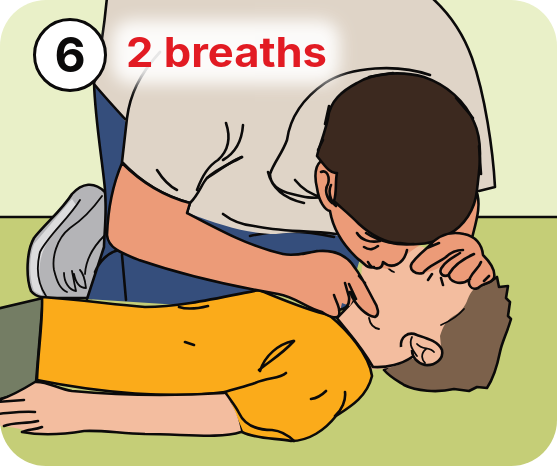
<!DOCTYPE html>
<html lang="en">
<head>
<meta charset="utf-8">
<title>Step 6: 2 breaths</title>
<style>
:root {
  --wall: #e9f0c8; --floor: #c5ce77; --ink: #0b0a0a; --tee: #dfd4c7;
  --jeans: #354e7c; --shoe: #b4b4b7; --sole: #dcdcdd; --skin: #ec9b78;
  --child-skin: #f3bd9f; --hair: #3c291f; --child-hair: #7c614b;
  --child-tee: #fbab1a; --trousers: #747d64; --red: #e21b23;
}
html, body { margin: 0; background: #fff; overflow: hidden; }
svg { display: block; width: 557px; height: 466px; }
.line { fill: none; stroke: var(--ink); stroke-width: 2.6; stroke-linecap: round; stroke-linejoin: round; }
.thin { stroke-width: 1.8; }
.shape { stroke: var(--ink); stroke-width: 2.6; stroke-linejoin: round; }
.tee { fill: var(--tee); }
.jeans { fill: var(--jeans); }
.shoe { fill: var(--shoe); }
.skin { fill: var(--skin); }
.hair { fill: var(--hair); }
.child-skin { fill: var(--child-skin); }
.child-hair { fill: var(--child-hair); }
.child-tee { fill: var(--child-tee); }
.trousers { fill: var(--trousers); }
text { font-family: Inter, "Open Sans", sans-serif; font-weight: 700; }
.step { font-size: 48px; text-anchor: middle; fill: var(--ink); }
.title { font-size: 41px; fill: var(--red); }
</style>
</head>
<body>
<svg viewBox="0 0 557 466" role="img" aria-label="Step 6: a rescuer gives 2 breaths to a child lying on the floor">
  <defs>
    <clipPath id="card"><rect width="557" height="466" rx="46"/></clipPath>
    <filter id="soft" x="-20%" y="-50%" width="140%" height="200%"><feGaussianBlur stdDeviation="8"/></filter>
  </defs>

  <g clip-path="url(#card)">
    <g id="room">
      <rect width="557" height="218" fill="var(--wall)"/>
      <rect y="217" width="557" height="249" fill="var(--floor)"/>
      <path class="line" d="M0 217H58M470 217H557" stroke-width="2"/>
    </g>

    <g id="shoe">
      <path class="shape shoe" d="M105 192C94 181 82 183 72 194C62 210 45 224 34 238C26 252 26 278 31 291C37 299 49 298 60 298L92 298L112 250Z"/>
      <path d="M34 244C28 260 30 280 34 291L43 296C37 280 38 258 47 243L76 205L72 199Z" fill="var(--sole)"/>
      <path class="line thin" d="M80 200C69 218 48 236 40 252C36 268 38 284 46 296M102 196C92 210 82 220 70 228C56 239 52 258 54 270C57 282 60 289 67 292M64 273C64 282 69 290 76 291C74 282 73 276 72 271M74 274C76 284 80 288 86 288C85 279 83 273 80 270M104 236C94 246 86 258 85 274"/>
    </g>

    <g id="rescuer-legs">
      <path class="jeans" d="M94 82C95 120 103 165 105 190C107 214 104 236 104 247L87 299L180 305L262 291L345 310L362 252L332 226L190 180L126 110Z"/>
      <path class="line" d="M94 82C95 120 103 165 105 190C107 214 104 236 104 247L87 299M122 255L126 300M119 250C108 252 99 262 95 272M250 236C281 229 307 231 334 237"/>
    </g>

    <g id="rescuer-shirt">
      <path class="tee" d="M107 -3C104 30 99 60 94 84L126 122L122 162C140 181 163 196 190 203L188 213C222 226 250 234 276 234C300 231 320 232 340 236L470 192L495 187C493 150 485 95 472 58C463 33 449 13 431 -3Z"/>
      <path class="line" d="M107 -3C104 30 99 60 94 84C103 95 115 108 125 119M431 -3C449 13 463 33 472 58C485 95 493 150 495 187L479 191M160 52C139 75 130 95 127 118L122 162C140 181 163 196 190 203C199 194 201 185 207 178C216 169 231 163 242 157M190 203L187 213M223 214C232 221 243 225 254 226C279 232 306 230 336 234"/>
      <path class="line" d="M243 125C242 139 237 152 223 160M226 123C231 138 229 150 218 160C208 166 202 176 197 190M242 157C232 160 222 169 207 178M157 170C162 178 169 186 177 190"/>
      <path class="line" d="M430 75C398 64 351 66 325 83C302 99 290 118 287 140C282 154 274 162 270 174C270 185 279 191 292 194C304 197 312 199 324 197M268 172C272 189 286 199 304 203M295 180C303 190 312 195 322 197"/>
    </g>

    <g id="child-legs">
      <path class="shape trousers" d="M-4 309L43 298L36 382C24 391 12 397 -4 400Z"/>
    </g>

    <g id="child-head">
      <path class="shape child-hair" d="M468 290C478 286 487 285 497 277L499 287L508 286L506 298L510 302L508 316L511 319C507 333 502 342 500 352C497 367 493 379 487 388L477 387L469 391L454 389C437 393 416 391 404 385C396 380 390 377 384 370L412 348L440 315Z"/>
      <path class="child-skin" d="M337 318L360 292L362 266L378 260L420 246L452 258L474 289C466 297 469 305 457 314C446 320 443 326 440 336L442 356L426 365L411 358C398 367 384 370 371 369Z"/>
      <path class="line" d="M337 318C345 329 360 344 373 367C387 368 402 364 412 357M337 318C345 310 351 304 356 297"/>
      <path class="shape child-skin" d="M401 347C400 337 408 331 417 335C426 338 438 341 442 350C444 359 435 366 425 365C417 363 412 357 412 350" stroke-width="2"/>
      <path class="line thin" d="M412 337C408 345 414 352 417 356M417 344C422 350 430 347 434 352M426 349C420 354 422 360 425 363M369 318C370 324 374 328 379 329M384 262C388 268 390 271 394 272M441 325C448 322 458 316 464 309"/>
    </g>

    <g id="child-shirt">
      <path class="shape child-tee" d="M42 297C82 300 110 304 145 307C180 307 218 298 259 290C279 298 306 310 329 315C347 330 369 354 372 376C367 397 350 407 336 416C325 430 309 441 291 441C275 438 256 439 242 432L225 392C172 399 101 393 37 380C38 351 43 322 42 297Z"/>
      <path class="line" d="M225 392C234 389 247 386 255 383C269 377 279 379 286 373M293 341C279 344 265 355 260 371M259 370C271 360 281 355 294 341M225 392C231 401 235 405 239 413C245 426 258 430 272 430C282 431 288 435 294 441M335 416C342 410 346 400 345 392M311 399C318 398 322 395 326 391M179 307C188 310 200 308 208 306M185 342L194 345"/>
    </g>

    <g id="child-arm">
      <path class="child-skin" d="M-4 401C10 397 22 390 35 382C47 381 58 389 72 391C126 396 177 396 224 393C232 403 238 414 241 431C220 439 184 434 145 434C119 433 100 430 84 431C66 434 43 436 22 432C25 428 14 428 -4 425Z"/>
      <path class="line" d="M-4 401C10 397 22 390 35 382C47 381 58 389 72 391C126 396 177 396 224 393M241 432C220 439 184 434 145 434C119 433 100 430 84 431C66 434 43 436 22 432M-4 402L24 400M-4 414C10 413 22 411 35 412M4 426C14 422 25 424 38 421M22 432C28 429 35 430 42 427"/>
    </g>

    <g id="rescuer-face">
      <path class="skin" d="M330 160C317 159 313 171 317 188C319 202 325 210 331 211C334 229 344 245 357 259C365 263 370 272 380 267C390 272 400 266 407 254L424 242L415 200Z"/>
      <path class="line" d="M327 160C317 159 313 171 317 188C319 202 325 210 330 211C333 229 344 246 358 259C365 263 366 269 374 267M321 172C327 169 330 177 328 184C324 190 327 199 332 203M331 185C328 191 330 201 336 206M368 262C372 270 382 271 383 262C392 270 404 264 407 250M357 233C361 240 370 243 380 241M364 247C370 251 374 249 378 246"/>
    </g>

    <g id="rescuer-far-arm">
      <path class="shape skin" d="M476 190C482 204 476 222 472 238L449 239L446 215Z"/>
    </g>

    <g id="rescuer-hair">
      <path class="shape hair" d="M317 156C320 143 325 133 328 118C330 101 342 91 357 83C375 72 403 71 424 77C447 85 465 101 474 122C484 143 479 172 477 190C475 210 464 226 449 234C437 243 419 246 400 243C387 244 371 235 359 224C348 213 339 206 334 201C337 192 335 181 337 173C330 174 325 166 317 156Z"/>
      <path class="line" d="M318 150L323 140M325 124L329 106M369 77L393 73M456 98L473 118M479 146L481 174M366 233C378 241 397 246 414 244"/>
    </g>

    <g id="rescuer-far-hand">
      <path class="skin" d="M411 270C410 262 419 254 428 247C438 235 451 231 464 234C475 236 482 244 483 255C490 262 496 270 494 278C489 283 483 283 478 288C471 290 468 284 469 279C462 286 453 282 448 278C443 276 441 271 443 265C435 271 427 272 423 274Z"/>
      <path class="line" d="M423 273C416 275 408 270 412 263C418 255 424 251 428 247C438 235 451 231 464 234C475 236 482 244 483 255C490 262 496 270 494 278C490 285 484 282 478 288C471 291 467 284 470 278C474 270 479 268 481 262M423 273C428 266 438 263 446 257C451 252 456 250 463 250M470 279C460 287 448 281 449 274C454 265 465 258 474 254M449 275C441 278 438 271 443 266C447 260 454 257 460 253M427 248L439 243M432 274L428 280M441 278L443 285M484 281L489 276"/>
    </g>

    <g id="rescuer-near-arm">
      <path class="skin" d="M122 163C113 184 108 208 107 235C108 248 121 253 139 260C183 275 231 286 278 294C296 297 306 308 322 312C331 316 336 318 339 316L342 303L350 306L355 296C359 307 367 316 375 317C380 315 378 307 374 301C367 288 362 277 355 268C347 255 334 250 319 251C307 252 296 257 283 254C251 247 221 231 187 213L190 203C163 196 140 181 122 163Z"/>
      <path class="line" d="M122 163C113 184 108 208 107 235C108 248 121 253 139 260C183 275 231 286 278 294C296 297 306 308 322 312C331 318 338 319 339 315C341 308 336 302 334 295M339 310C346 309 350 305 349 297L345 283M350 292C356 307 367 316 375 317C380 315 378 307 374 301C367 288 362 277 355 268C347 255 334 250 319 251C307 252 296 257 283 254C251 247 221 231 187 213L190 203C163 196 140 181 122 163M349 284L356 299M317 251L303 254M359 276L365 283"/>
    </g>

    <g id="heading">
      <rect x="112" y="20" width="228" height="64" rx="20" fill="#fff" opacity=".9" filter="url(#soft)"/>
      <circle cx="70" cy="55" r="35.5" fill="#fff" stroke="var(--ink)" stroke-width="3"/>
      <text class="step" x="70" y="72">6</text>
      <text class="title" x="126" y="67" textLength="201" lengthAdjust="spacingAndGlyphs">2 breaths</text>
    </g>
  </g>
</svg>
</body>
</html>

—————

> [REQUIRED ACTION]:
The copy should run from the first line of the material above through the line with "192C94 181 82", repeated exactly and without pictures.

> [SOLVED PROBLEM]:
<!DOCTYPE html>
<html lang="en">
<head>
<meta charset="utf-8">
<title>Step 6: 2 breaths</title>
<style>
:root {
  --wall: #e9f0c8; --floor: #c5ce77; --ink: #0b0a0a; --tee: #dfd4c7;
  --jeans: #354e7c; --shoe: #b4b4b7; --sole: #dcdcdd; --skin: #ec9b78;
  --child-skin: #f3bd9f; --hair: #3c291f; --child-hair: #7c614b;
  --child-tee: #fbab1a; --trousers: #747d64; --red: #e21b23;
}
html, body { margin: 0; background: #fff; overflow: hidden; }
svg { display: block; width: 557px; height: 466px; }
.line { fill: none; stroke: var(--ink); stroke-width: 2.6; stroke-linecap: round; stroke-linejoin: round; }
.thin { stroke-width: 1.8; }
.shape { stroke: var(--ink); stroke-width: 2.6; stroke-linejoin: round; }
.tee { fill: var(--tee); }
.jeans { fill: var(--jeans); }
.shoe { fill: var(--shoe); }
.skin { fill: var(--skin); }
.hair { fill: var(--hair); }
.child-skin { fill: var(--child-skin); }
.child-hair { fill: var(--child-hair); }
.child-tee { fill: var(--child-tee); }
.trousers { fill: var(--trousers); }
text { font-family: Inter, "Open Sans", sans-serif; font-weight: 700; }
.step { font-size: 48px; text-anchor: middle; fill: var(--ink); }
.title { font-size: 41px; fill: var(--red); }
</style>
</head>
<body>
<svg viewBox="0 0 557 466" role="img" aria-label="Step 6: a rescuer gives 2 breaths to a child lying on the floor">
  <defs>
    <clipPath id="card"><rect width="557" height="466" rx="46"/></clipPath>
    <filter id="soft" x="-20%" y="-50%" width="140%" height="200%"><feGaussianBlur stdDeviation="8"/></filter>
  </defs>

  <g clip-path="url(#card)">
    <g id="room">
      <rect width="557" height="218" fill="var(--wall)"/>
      <rect y="217" width="557" height="249" fill="var(--floor)"/>
      <path class="line" d="M0 217H58M470 217H557" stroke-width="2"/>
    </g>

    <g id="shoe">
      <path class="shape shoe" d="M105 192C94 181 82 183 72 194C62 210 45 224 34 238C26 252 26 278 31 291C37 299 49 298 60 298L92 298L112 250Z"/>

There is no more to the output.